I was inspired to write this piece after reading the fascinating series on the Watts Memorial Park in London on Caroline's Miscellany blog. London found a place to celebrate simple acts of heroism, but has there been any such place in Paris? I could not think of one until I remembered the Notre Dame de la Consolation church in the Rue Jean-Goujon (75008), a structure that was built as a permenant memorial to a terrible event that had struck on the same spot 6 years beforehand.

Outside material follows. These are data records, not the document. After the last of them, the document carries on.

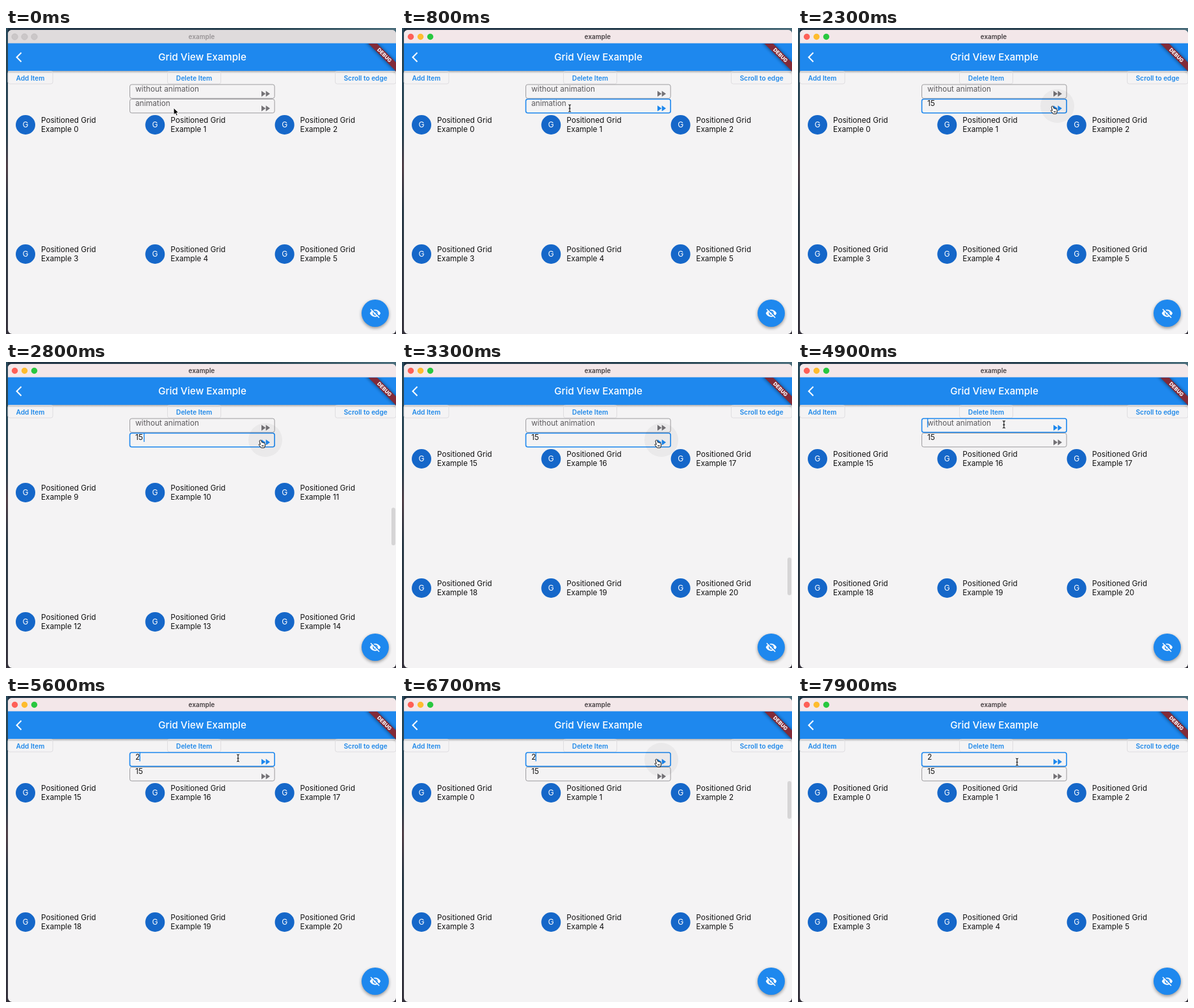
Write an HTML page that moves like this. It is 600x471 px and loops after 8 s.

```html
<!DOCTYPE html>
<html lang="en">
<head>
<meta charset="utf-8">
<title>Grid view</title>
<style>
  html, body { margin: 0; width: 100%; height: 100%; overflow: hidden; background: #1b2635; }
  svg { display: block; width: 100%; height: 100%; font-family: Inter, Roboto, sans-serif; }
  .label { font-size: 11.7px; }
  .button text { font-size: 10.1px; font-weight: 600; fill: #1e88e9; text-anchor: middle; }
  .button rect { fill: none; stroke: #dfdde0; }
  .field rect { fill: none; }
</style>
</head>
<body>
<svg viewBox="0 0 600 471">
  <defs>
    <linearGradient id="deskTop">
      <stop offset="0" stop-color="#1d3040"/>
      <stop offset=".35" stop-color="#2a3d4e"/>
      <stop offset=".65" stop-color="#26414f"/>
      <stop offset="1" stop-color="#4a6c7a"/>
    </linearGradient>
    <linearGradient id="deskSide" x2="0" y2="1">
      <stop offset="0" stop-color="#28485a"/>
      <stop offset=".35" stop-color="#26404f"/>
      <stop offset=".45" stop-color="#4d3d45"/>
      <stop offset=".6" stop-color="#263744"/>
      <stop offset="1" stop-color="#33303a"/>
    </linearGradient>
    <linearGradient id="barShade" x2="0" y2="1">
      <stop offset="0" stop-opacity=".28"/>
      <stop offset="1" stop-opacity="0"/>
    </linearGradient>
    <filter id="blur" x="-50%" y="-50%" width="200%" height="200%"><feGaussianBlur stdDeviation="2.5"/></filter>
    <clipPath id="listClip"><path d="M3 131H600V471H3Z"/></clipPath>
    <clipPath id="barClip"><path d="M3 24H600V471H3Z"/></clipPath>
    <path id="forward" d="M4 18l8.5-6L4 6v12zm9-12v12l8.5-6L13 6z"/>
  </defs>

  <rect width="600" height="471" fill="url(#deskSide)"/>
  <rect x="3" width="597" height="10" fill="url(#deskTop)"/>
  <rect x="3" y="3" width="597" height="468" rx="6.500" fill="#f4f3f4"/>
  <path id="titleBar" d="M3 24V9.500Q3 3 9.500 3H593.500Q600 3 600 9.500V24Z"/>
  <g id="lights"></g>
  <text id="winTitle" x="301" y="16.800" font-size="9.900" font-weight="600" text-anchor="middle">example</text>

  <rect x="3" y="66" width="597" height="4" fill="url(#barShade)"/>
  <rect x="3" y="23.500" width="597" height="42.500" fill="#1e88ee"/>
  <path d="M23.500 38L16.500 45L23.500 52" fill="none" stroke="#fff" stroke-width="2"/>
  <text x="302" y="50" font-size="15.100" font-weight="500" fill="#fff" text-anchor="middle">Grid View Example</text>
  <g clip-path="url(#barClip)">
    <g transform="translate(600 24) rotate(45)">
      <rect x="-34" y="20" width="68" height="11" opacity=".45" filter="url(#blur)"/>
      <rect x="-34" y="20.500" width="68" height="9.500" fill="#822a38"/>
      <text y="27.900" font-size="7.900" font-weight="800" fill="#fff" text-anchor="middle">DEBUG</text>
    </g>
  </g>

  <g id="buttons"></g>
  <g clip-path="url(#listClip)"><g id="list"></g></g>
  <g id="fields"></g>
  <rect id="thumb" x="593" width="6" height="58" rx="3" fill="#000" fill-opacity=".12"/>
  <circle id="hover" cx="399" r="26" fill-opacity=".045"/>

  <circle cx="568" cy="441" r="21" opacity=".4" filter="url(#blur)"/>
  <circle cx="568" cy="439" r="21" fill="#1e88ee"/>
  <g transform="translate(559 430) scale(.75)" fill="#fff">
    <path d="M1 12C5 2 19 2 23 12C19 22 5 22 1 12Z"/>
    <circle cx="12" cy="12" r="5" fill="#1e88ee"/>
    <circle cx="12" cy="12" r="3"/>
    <path d="M4.500 2.500L21.500 19.500" stroke="#1e88ee" stroke-width="2"/>
    <path d="M2.700 3.700L20.300 21.300" stroke="#fff" stroke-width="1.900"/>
  </g>

  <g id="pointer">
    <path id="arrow" d="M0 0V10.500L2.500 8.300L4.200 12L6 11.200L4.400 7.600H7.600Z" stroke="#fff" stroke-width=".9"/>
    <g id="beam" fill="none">
      <path d="M-2-5Q0-5 0-3.500Q0-5 2-5M0-4V5M-2 6Q0 6 0 4.500Q0 6 2 6M-1.500 1H1.500" stroke="#fff" stroke-width="2.400" opacity=".7"/>
      <path d="M-2-5Q0-5 0-3.500Q0-5 2-5M0-4V5M-2 6Q0 6 0 4.500Q0 6 2 6M-1.500 1H1.500" stroke="#111" stroke-width="1.100"/>
    </g>
    <path id="hand" d="M-2.500-4.500Q-1.200-5.600-.4-4L.8-1Q2-1.800 2.600-.7Q3.800-1.200 4.200 0Q5.400-.2 5.500 1.200V4L4.500 7H-.5L-4 2.500Q-4 1.200-2.600 1.500L-1.600 2.200L-3-3Q-3-4-2.500-4.500ZM1 3V5M2.700 3V5" fill="#fff" stroke="#111"/>
  </g>
</svg>

<script>
const LOOP = 8000, STEP = 100, ROW = 199, VIEW = 340, CONTENT = ROW * 10;
const ACTIVE = 250, FOCUS_TOP = 4500, JUMP = 6500;
const SCROLL_START = 2400, SCROLL_END = 3152, TARGET = ROW * 5;
const BLUE = '#1e88ee';
const $ = id => document.getElementById(id);
const set = (el, attrs) => { for (const k in attrs) el.setAttribute(k, attrs[k]); };
const show = (el, on) => { el.style.display = on ? '' : 'none'; };
const clamp = u => Math.min(1, Math.max(0, u));
const ease = u => u * u * (3 - 2 * u);

$('lights').innerHTML = [13.5, 28.5, 43.5].map(x =>
  `<circle cx="${x}" cy="13.5" r="4.7" stroke-width=".5"/>`).join('');

$('buttons').innerHTML = [['Add Item', 3, 69], ['Delete Item', 248.5, 82], ['Scroll to edge', 506.5, 93.5]]
  .map(([name, x, w]) => `<g class="button"><rect x="${x}" y="66.5" width="${w}" height="19.5" rx="3"/>
    <text x="${x + w / 2}" y="80.500">${name}</text></g>`).join('');

let items = '';
for (let i = 0; i < 30; i++) {
  const x = 30 + (i % 3) * 199.3, y = 149 + Math.floor(i / 3) * ROW;
  items += `<g transform="translate(${x} ${y})"><circle r="15" fill="#1567c9"/>
    <text y="4.300" font-size="12" fill="#fff" text-anchor="middle">G</text>
    <g class="label" fill="#111"><text x="24" y="-3">Positioned Grid</text>
    <text x="24" y="11.300">Example ${i}</text></g></g>`;
}
$('list').innerHTML = items;

const fields = [87, 109.5].map(y => {
  const g = document.createElementNS('http://www.w3.org/2000/svg', 'g');
  g.setAttribute('class', 'field');
  g.innerHTML = `<rect x="190.500" y="${y}" width="222.700" height="21.300" rx="3"/>
    <text class="label" x="199" y="${y + 10.7}"></text>
    <use href="#forward" transform="translate(390 ${y + 5.2}) scale(.75)"/>
    <path stroke="${BLUE}" stroke-width="1.400"/>`;
  $('fields').append(g);
  const [box, text, icon, caret] = g.children;
  return { y, box, text, icon, caret };
});

function drawField(f, value, hint, focused, blink) {
  f.text.textContent = value || hint;
  set(f.text, { fill: value ? '#111' : '#5c5a5d' });
  set(f.box, { stroke: focused ? BLUE : '#949296', 'stroke-width': focused ? 1.6 : .9 });
  set(f.icon, { fill: focused ? BLUE : '#757377' });
  const x = 199.5 + value.length * 6.5;
  set(f.caret, { d: `M${x} ${f.y - .5}v14` });
  show(f.caret, focused && blink);
}

// time, x, y
const path = [
  [0, 258, 123], [1400, 258, 123], [2000, 393, 125], [3500, 393, 125], [4100, 295, 96],
  [4700, 295, 96], [5200, 357, 95], [5800, 357, 95], [6200, 393, 102], [7200, 393, 102],
  [7700, 337, 101], [LOOP, 337, 101]
];
function pointerAt(t) {
  const i = path.findIndex(p => p[0] > t), a = path[i - 1], b = path[i];
  const u = ease((t - a[0]) / (b[0] - a[0]));
  return [a[1] + (b[1] - a[1]) * u, a[2] + (b[2] - a[2]) * u];
}

function draw(t) {
  const active = t >= ACTIVE;
  set($('titleBar'), { fill: active ? '#f3e7e9' : '#dfdbdc' });
  set($('winTitle'), { fill: active ? '#464043' : '#989496' });
  [...$('lights').children].forEach((c, i) => set(c, {
    fill: active ? ['#fe5f57', '#febc2e', '#28c840'][i] : '#cbc7c8',
    stroke: active ? 'none' : '#b7b3b4'
  }));

  const topFocus = t >= FOCUS_TOP;
  const since = [ACTIVE, 1400, FOCUS_TOP, 5400].filter(s => s <= t).pop() ?? 0;
  const blink = Math.floor((t - since) / 500) % 2 === 0;
  drawField(fields[0], t >= 5400 ? '2' : '', 'without animation', topFocus, blink);
  drawField(fields[1], t >= 1400 ? '15' : t >= 1200 ? '1' : '', 'animation', active && !topFocus, blink);

  const run = clamp((t - SCROLL_START) / (SCROLL_END - SCROLL_START));
  const scroll = t >= JUMP ? 0 : TARGET * ease(run);
  set($('list'), { transform: `translate(0 ${-scroll})` });

  const [start, end] = t >= JUMP ? [JUMP, JUMP] : [SCROLL_START, SCROLL_END];
  const fade = Math.min(clamp((t - start) / 150), 1 - clamp((t - end - 600) / 300));
  set($('thumb'), { y: 131 + scroll / CONTENT * VIEW, opacity: fade });

  const [x, y] = pointerAt(t);
  const onIcon = x > 378;
  set($('hover'), { cy: y > 110 ? 120 : 98 });
  show($('hover'), onIcon);
  set($('pointer'), { transform: `translate(${x} ${y})` });
  show($('arrow'), !active);
  show($('beam'), active && !onIcon);
  show($('hand'), onIcon);
}

const begin = performance.now();
function tick() {
  const t = (performance.now() - begin) % LOOP;
  draw(Math.floor(t / STEP) * STEP);
  requestAnimationFrame(tick);
}
tick();
</script>
</body>
</html>
```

Beneath the dome of Albert-Désiré Guilbert's church are heroic sculptures by Horace Daillion, a date, the 4th of May 1897, and a quotation from Thessalonians ("ne vous attristez pas comme ceux qui n'ont pas d'esperance" – “Do not grieve like those who have no hope”). Inside, the temple is dimly lit and thick with silence. There are few windows to bring in air and light, only heavy, baroque sculptures, marble columns and a monumental painted ceiling. There is little sign of the tragedy in what is today a simple church which has been adopted by the Parisian Italian community. To one side though, in the murky depths of the confessional, stands an iron gateway held together by a cheap bicycle lock. Beyond this a strip of light leads the way to the true monument, a pathway in cross form telling the story of what happened on that fateful day.
This monument is only open to visitors once a month so remains an intensely private and secret space. The images and memorials contained within have so far remained frustratingly out of my reach, but the story is one that has been amply documented elsewhere. In 1897 a large wooden hanger stood where the church is situated today. It had recently been rented by an organisation called the Bazar de la Charité, a group which organised periodic charity events. On this occasion, 22 medieval style wooden boutiques had been set up along the 80 metre space, and these were looked after mostly by members of the Parisian aristocracy. Adding to the celebratory atmosphere, the event also featured a cinematography show, an early precursor to cinema, featuring films created by the Lumière brothers.
On the 4th of May, the second day of a planned five day event, the sales attracted over 1000 visitors, again mostly members of the aristocracy. It was an immense success, but people were soon complaining about the overheated atmosphere whilst the cinematographers were worried that there was not enough space for their equipment in the small area they had been given. At about four o'clock in the afternoon, their concerns were sadly proved to be accurate as the machinery caught fire and quickly spread throughout the building. The wooden structure was soon alight, and the curtains, lace and ribbons around the stalls became streaks of flame. It apparently only took 15 minutes for the entire building to be reduced to ashes. When the dust settled and all the remains had been sifted through, 130 people were found to have lost their lives.
The most famous of all the victims was the Duchess of Alençon, younger sister of the Empress of Austria, better known as Sissi. Being the most widely known to the general public, stories of her heroism were widely reported in the press. It is reported that she said "Ne vous occupez pas de moi. Je partirai la dernière" ('Don't worry about me - I'll leave last') to one lady who managed to escape, and when a nun collapsed at her feet and cried "Ô Madame, quelle mort !" ('O Madam, what a way to die'), she calmy replied "Oui, mais dans quelques minutes, pensez que nous verrons Dieu!" ('Yes, but in a few minutes we will see God'). It is then said that she quietly shielded the head of another lady to protect her eyes from the terrible sight of their final moments of life. Whether these stories are true or were simply an attempt to create a myth around the most prestigious guest at the event will never be known.
What does seem truly incredible today though is the fact that 123 of the 130 victims were women, despite there being an estimated 200 men present at the time the fire broke out. Whilst it is true that many of the ladies were stuck behind their stalls and were hampered by their bulky clothing, the fact that there were so few male victims did not go unnoticed at the time. As one female journalist, Séverine, noted in Le Journal shortly after the event, only about 10 of these men were seen to help at all. "Le reste détala, non seulement ne sauvant personne, mais encore se frayant un passage dans la chair féminine, à coups de pieds, à coups de poings, à coups de talons, à coups de canne" ('The rest ran away, not only not saving anybody, but also pushing their way past female flesh, kicking, punching, pushing with their heels and sticks'). Incredibly, other contemporary newspapers lead with images of heroic men!
Memorials to the victims of a tragedy are essential for the city's cathartic process, but would we not learn more if memorials were also built to reflect the cowardly behaviour of men?
A lower class of tragedy